October is now in full swing—a month of flannels, falling leaves, and forming better security habits as part of National Cybersecurity Awareness Month (NCSAM). This government and industry initiative aims to provide education on how to stay safer and more secure while online, as well as boost the country’s resilience to cyber-threats. Over the course of the month, we will discuss topics such as educating for a career in cybersecurity, ensuring online safety at work, and securing the nation’s most critical infrastructure.

In this week’s post, Deral Heiland, Research Lead - IoT at Rapid7, will dive into how you can boost security in your home through a few simple tweaks to your voice-controlled devices.

I have had several conversations recently around whether you should use voice-controlled systems in your home. The true answer to this question comes down to whether you personally feel comfortable with these technologies, but if you do embrace them, I encourage you to use them wisely to reduce any security risks and vulnerabilities they may create.

Let’s take a look at the Amazon Echo Dot and Google Home Mini. If you haven’t used either of these products before, I recommend taking a look. I currently have several Amazon Echo Dots around my house for playing music, streaming the radio, checking the weather, setting alarms, controlling lights and fans in my house, and asking any odd questions I am too lazy to type into a Google search.

These are only a few examples of the tasks these technologies can help with—but they do still come with risk. The good news is that there are a couple of simple steps you can take to help reduce some concerns surrounding voice-controlled systems:

Switch up your wake word

When talking about products like the Amazon Echo, people regularly ask me, “Does this tech listen to everything I say?” Well, yes and no. The technology is listening for a wake word, which activates the device and triggers it to send what follows to the internet to be processed and stored so the device can hopefully respond with an answer or the requested action. This is the way it was designed, and if used properly, I feel it has limited and definitely manageable risk.

By default, the Echo’s wake word is “Alexa.” Everyone now knows this wake word, and there have been a number of documented incidents where the device carried out an action such as attempting to order products because a show on a nearby television said, “Alexa.” The Amazon Echo can also be activated by anyone in or outside your house who says, “Alexa,” or even an incoming call on your landline phone answering machine, if the volume is set high enough to hear the incoming caller.
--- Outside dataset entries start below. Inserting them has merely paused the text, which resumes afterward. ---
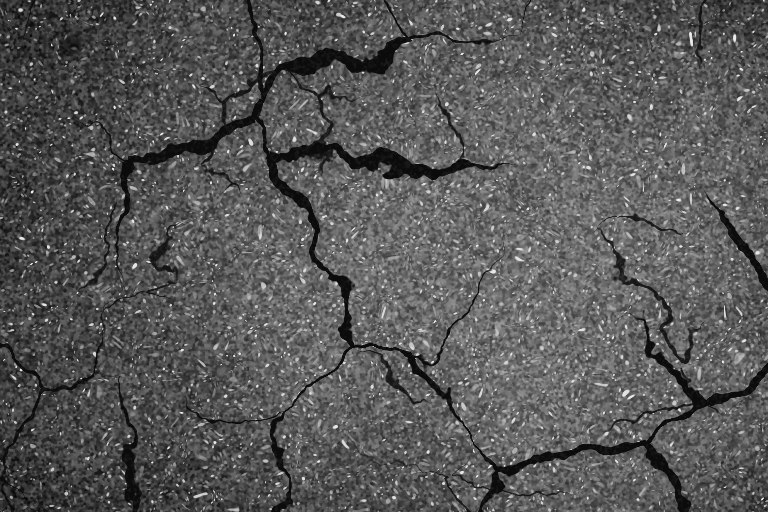
This texture is drawn by a WebGL 1 fragment shader. Its source:

```glsl
precision highp float;
// Worn asphalt split by jagged black cracks, lit brightest right of centre.
// Cracks are warped cell borders whose width fades in and out; the ground is
// smooth cellular grain sprinkled with pale stone chips and dark pits.
uniform vec2 u_resolution;

// Lengths are in canvas heights, scales in cells per canvas height.
const float LIT_TONE = 0.425;
const float SHADE_TONE = 0.20;
const vec2 LIGHT_CENTRE = vec2(0.65, 0.48);
const float GRAIN_SCALE = 210.0;
const float GRAIN_CONTRAST = 0.27;
const float CLUMP_SCALE = 85.0;
const float CLUMP_CONTRAST = 0.10;
const float CHIP_SCALE = 80.0;
const float GRIT_SCALE = 105.0;
const float PEBBLE_SCALE = 34.0;
const float PIT_SCALE = 90.0;
const float STAIN_SCALE = 4.0;
const float CHIP_TONE = 0.92;
const float GRIT_TONE = 0.66;
const float PIT_TONE = 0.16;
const float CRACK_TONE = 0.045;
const float CRACK_SCALE = 2.6;
const float CRACK_HALF_WIDTH = 0.0118;
const float HAIRLINE_SCALE = 4.3;
const float HAIRLINE_HALF_WIDTH = 0.0042;
const float SOFTNESS = 0.0014;
const mat2 TURN = mat2(0.8, 0.6, -0.6, 0.8);

vec2 hash2(vec2 p) {
  vec3 q = fract(p.xyx * vec3(0.1031, 0.1030, 0.0973));
  q += dot(q, q.yzx + 33.33);
  return fract((q.xx + q.yz) * q.zy);
}

float valueNoise(vec2 p) {
  vec2 cell = floor(p), f = fract(p);
  f = f * f * (3.0 - 2.0 * f);
  float low = mix(hash2(cell).x, hash2(cell + vec2(1.0, 0.0)).x, f.x);
  float high = mix(hash2(cell + vec2(0.0, 1.0)).x, hash2(cell + 1.0).x, f.x);
  return mix(low, high, f.y);
}

// Cellular tones blended softly by distance, centred on zero.
float grain(vec2 p) {
  vec2 cell = floor(p), f = fract(p);
  float sum = 0.0, total = 0.0;
  for (int y = -1; y <= 1; y++) {
    for (int x = -1; x <= 1; x++) {
      vec2 g = vec2(float(x), float(y));
      vec2 d = g + hash2(cell + g) - f;
      float weight = exp(-5.0 * dot(d, d));
      sum += weight * hash2(cell + g + 71.0).y;
      total += weight;
    }
  }
  return sum / total - 0.5;
}

// Scattered blobs: x is coverage, y a random tone for each blob.
vec2 scatter(vec2 p, float scale, float share, float radius, float softness) {
  vec2 q = p * scale + scale;
  vec2 cell = floor(q);
  vec2 look = hash2(cell + 13.0);
  vec2 d = fract(q) - mix(vec2(0.3), vec2(0.7), hash2(cell));
  d.x *= mix(0.75, 1.35, look.y);
  float r = radius * mix(0.5, 1.0, hash2(cell + 29.0).x);
  float edge = softness * scale;
  float cover = 1.0 - smoothstep(r - edge, r + edge, length(d));
  return vec2(cover * step(look.x, share), look.y);
}

// Distance to the nearest cell border, and a random value for that border.
vec2 cellBorder(vec2 p) {
  vec2 cell = floor(p), f = fract(p);
  vec2 home = vec2(0.0), toHome = vec2(8.0);
  for (int y = -1; y <= 1; y++) {
    for (int x = -1; x <= 1; x++) {
      vec2 g = vec2(float(x), float(y));
      vec2 d = g + hash2(cell + g) - f;
      if (dot(d, d) < dot(toHome, toHome)) { toHome = d; home = g; }
    }
  }
  vec2 border = vec2(8.0, 0.0);
  for (int y = -2; y <= 2; y++) {
    for (int x = -2; x <= 2; x++) {
      vec2 g = home + vec2(float(x), float(y));
      vec2 d = g + hash2(cell + g) - f;
      vec2 gap = d - toHome;
      if (dot(gap, gap) > 0.0001) {
        float dist = dot(0.5 * (toHome + d), normalize(gap));
        if (dist < border.x) border = vec2(dist, hash2(2.0 * cell + g + home + 7.0).x);
      }
    }
  }
  return border;
}

// Crack coverage; presence from 0 to 1 tapers the width to nothing.
float crack(vec2 p, float scale, float halfWidth, float presence, float softness) {
  vec2 border = cellBorder(p * scale);
  float w = halfWidth * presence * smoothstep(-0.2, 0.7, border.y);
  float cover = 1.0 - smoothstep(w - softness, w + softness, border.x / scale);
  return cover * smoothstep(0.0, 0.002, w);
}

vec2 jag(vec2 p, float scale, float reach) {
  return reach * (vec2(valueNoise(p * scale), valueNoise(p * scale + 47.0)) - 0.5);
}

void main() {
  vec2 uv = gl_FragCoord.xy / u_resolution;
  vec2 p = gl_FragCoord.xy / u_resolution.y;
  float softness = max(SOFTNESS, 0.5 / u_resolution.y);

  // Ground: broad light, grain and clumps.
  float shade = smoothstep(0.1, 0.95, length((uv - LIGHT_CENTRE) * vec2(1.2, 1.0)));
  float fine = grain(p * GRAIN_SCALE);
  float tone = mix(LIT_TONE, SHADE_TONE, shade) + 0.07 * (valueNoise(p * 5.0) - 0.5);
  tone += GRAIN_CONTRAST * fine + CLUMP_CONTRAST * grain(p * CLUMP_SCALE + 9.0);

  // Stains, pits, grit, chips and pebbles, bent and turned off their grids.
  vec2 loose = TURN * (p + jag(p, 32.0, 0.025)) + 3.0;
  tone *= 1.0 - 0.5 * scatter(p, STAIN_SCALE, 0.12, 0.09, 0.005).x;
  vec2 pit = scatter(loose, PIT_SCALE, 0.15, 0.25, softness);
  vec2 grit = scatter(TURN * loose, GRIT_SCALE, mix(0.36, 0.14, shade), 0.36, softness);
  vec2 chip = scatter(loose, CHIP_SCALE, mix(0.34, 0.15, shade), 0.29, softness);
  vec2 pebble = scatter(loose, PEBBLE_SCALE, 0.05, 0.2, softness);
  tone = mix(tone, PIT_TONE, 0.5 * pit.x);
  tone = mix(tone, GRIT_TONE, grit.x * mix(0.3, 0.9, grit.y));
  tone = mix(tone, CHIP_TONE, chip.x * mix(0.25, 1.0, chip.y));
  tone = mix(tone, CHIP_TONE, pebble.x * mix(0.3, 1.0, pebble.y));

  // Cracks: hairlines first, then the wide fissures.
  vec2 bent = p + jag(p, 7.0, 0.08) + jag(p, 20.0, 0.04);
  bent += jag(p, 58.0, 0.013) + jag(p, 140.0, 0.005);
  float wide = smoothstep(0.17, 0.6, valueNoise(p * 2.6 + 3.0));
  float thin = smoothstep(0.45, 0.78, valueNoise(p * 4.0 + 21.0));
  float hairline = crack(bent + 5.0, HAIRLINE_SCALE, HAIRLINE_HALF_WIDTH, thin, softness);
  float fissure = crack(bent + 2.0, CRACK_SCALE, CRACK_HALF_WIDTH, wide, softness);
  float depth = CRACK_TONE + 0.12 * max(fine, 0.0);
  tone = mix(tone, depth, 0.85 * hairline);
  tone = mix(tone, depth, fissure);

  gl_FragColor = vec4(vec3(clamp(tone, 0.0, 1.0)), 1.0);
}
```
The way to combat this is to change the wake word. Although this isn’t a perfect solution, it does obfuscate the attack surface. Currently, the Amazon Echo supports four wake words: “Echo,” “Alexa,” “Amazon,” and “Computer,” as shown below:

Figure 1: Change Wake Word

You can also limit risk around voice ordering by setting a PIN that will ensure no purchases or payments are made without your explicit permission.

Figure 2: Voice Purchasing

In the case of the Google Home Mini, there is no way to switch between different wake words. The product current wakes via “Hey, Google” or “OK, Google,” which I find awkward to say. But, to have a little fun, I also found out that the device will awaken to “Hey, Boo-Boo” if you want to be different.

Confirm when your device is listening

Another concerning issue is that the wake word on the Amazon Echo can still be accidentally and randomly triggered from sounds and voices from many sources, which means anything I say after the wake word triggers the device and could get sent to the internet. In the privacy of my home, I want my comments and conversations to remain private.

In one recent example, an Amazon Echo recorded a conversation and sent it as a message to someone in the owner’s address book—an incident surely no one wants. Amazon took some action to prevent these types of accidents from occurring, but what can we do to reduce the risk of private information being accidentally recorded? The way I do this is to have the Amazon Echo alert me when the wake word is heard by emitting an audible tone that indicates it is in recording/processing mode.

Figure 3: Request Sound

This way, I know that the Amazon Echo is active and I can stop talking until it emits another audible tone indicating the recording/processing function has concluded.

With the Google Home Mini, I have noticed there have been fewer times the wake word has been accidentally triggered. This might be because the wake word “Hey” or “Go” must be combined with “Google.” Either way, the Google Home Mini also has a setting that enables an audible tone to indicate when recording/processing has been activated. This can be enabled on the device using the Google Home mobile app’s “Device Setting” under “Accessibility.

Figure 4: Google Home Accessibility

These small adjustments may not be the be all and end all for security, but they do help. Now I know that if someone attempts an attack against my device with the default wake word “Alexa,” it will not work. Also, when I hear that tone from my Amazon Echo Dot or Google Home Mini, I know to stop talking until it concludes with another audible tone. All it takes are just a couple of simple configuration changes to help you reduce a few areas of risk and leverage your technology with more comfort.

Image source: Flickr/Stock Catalog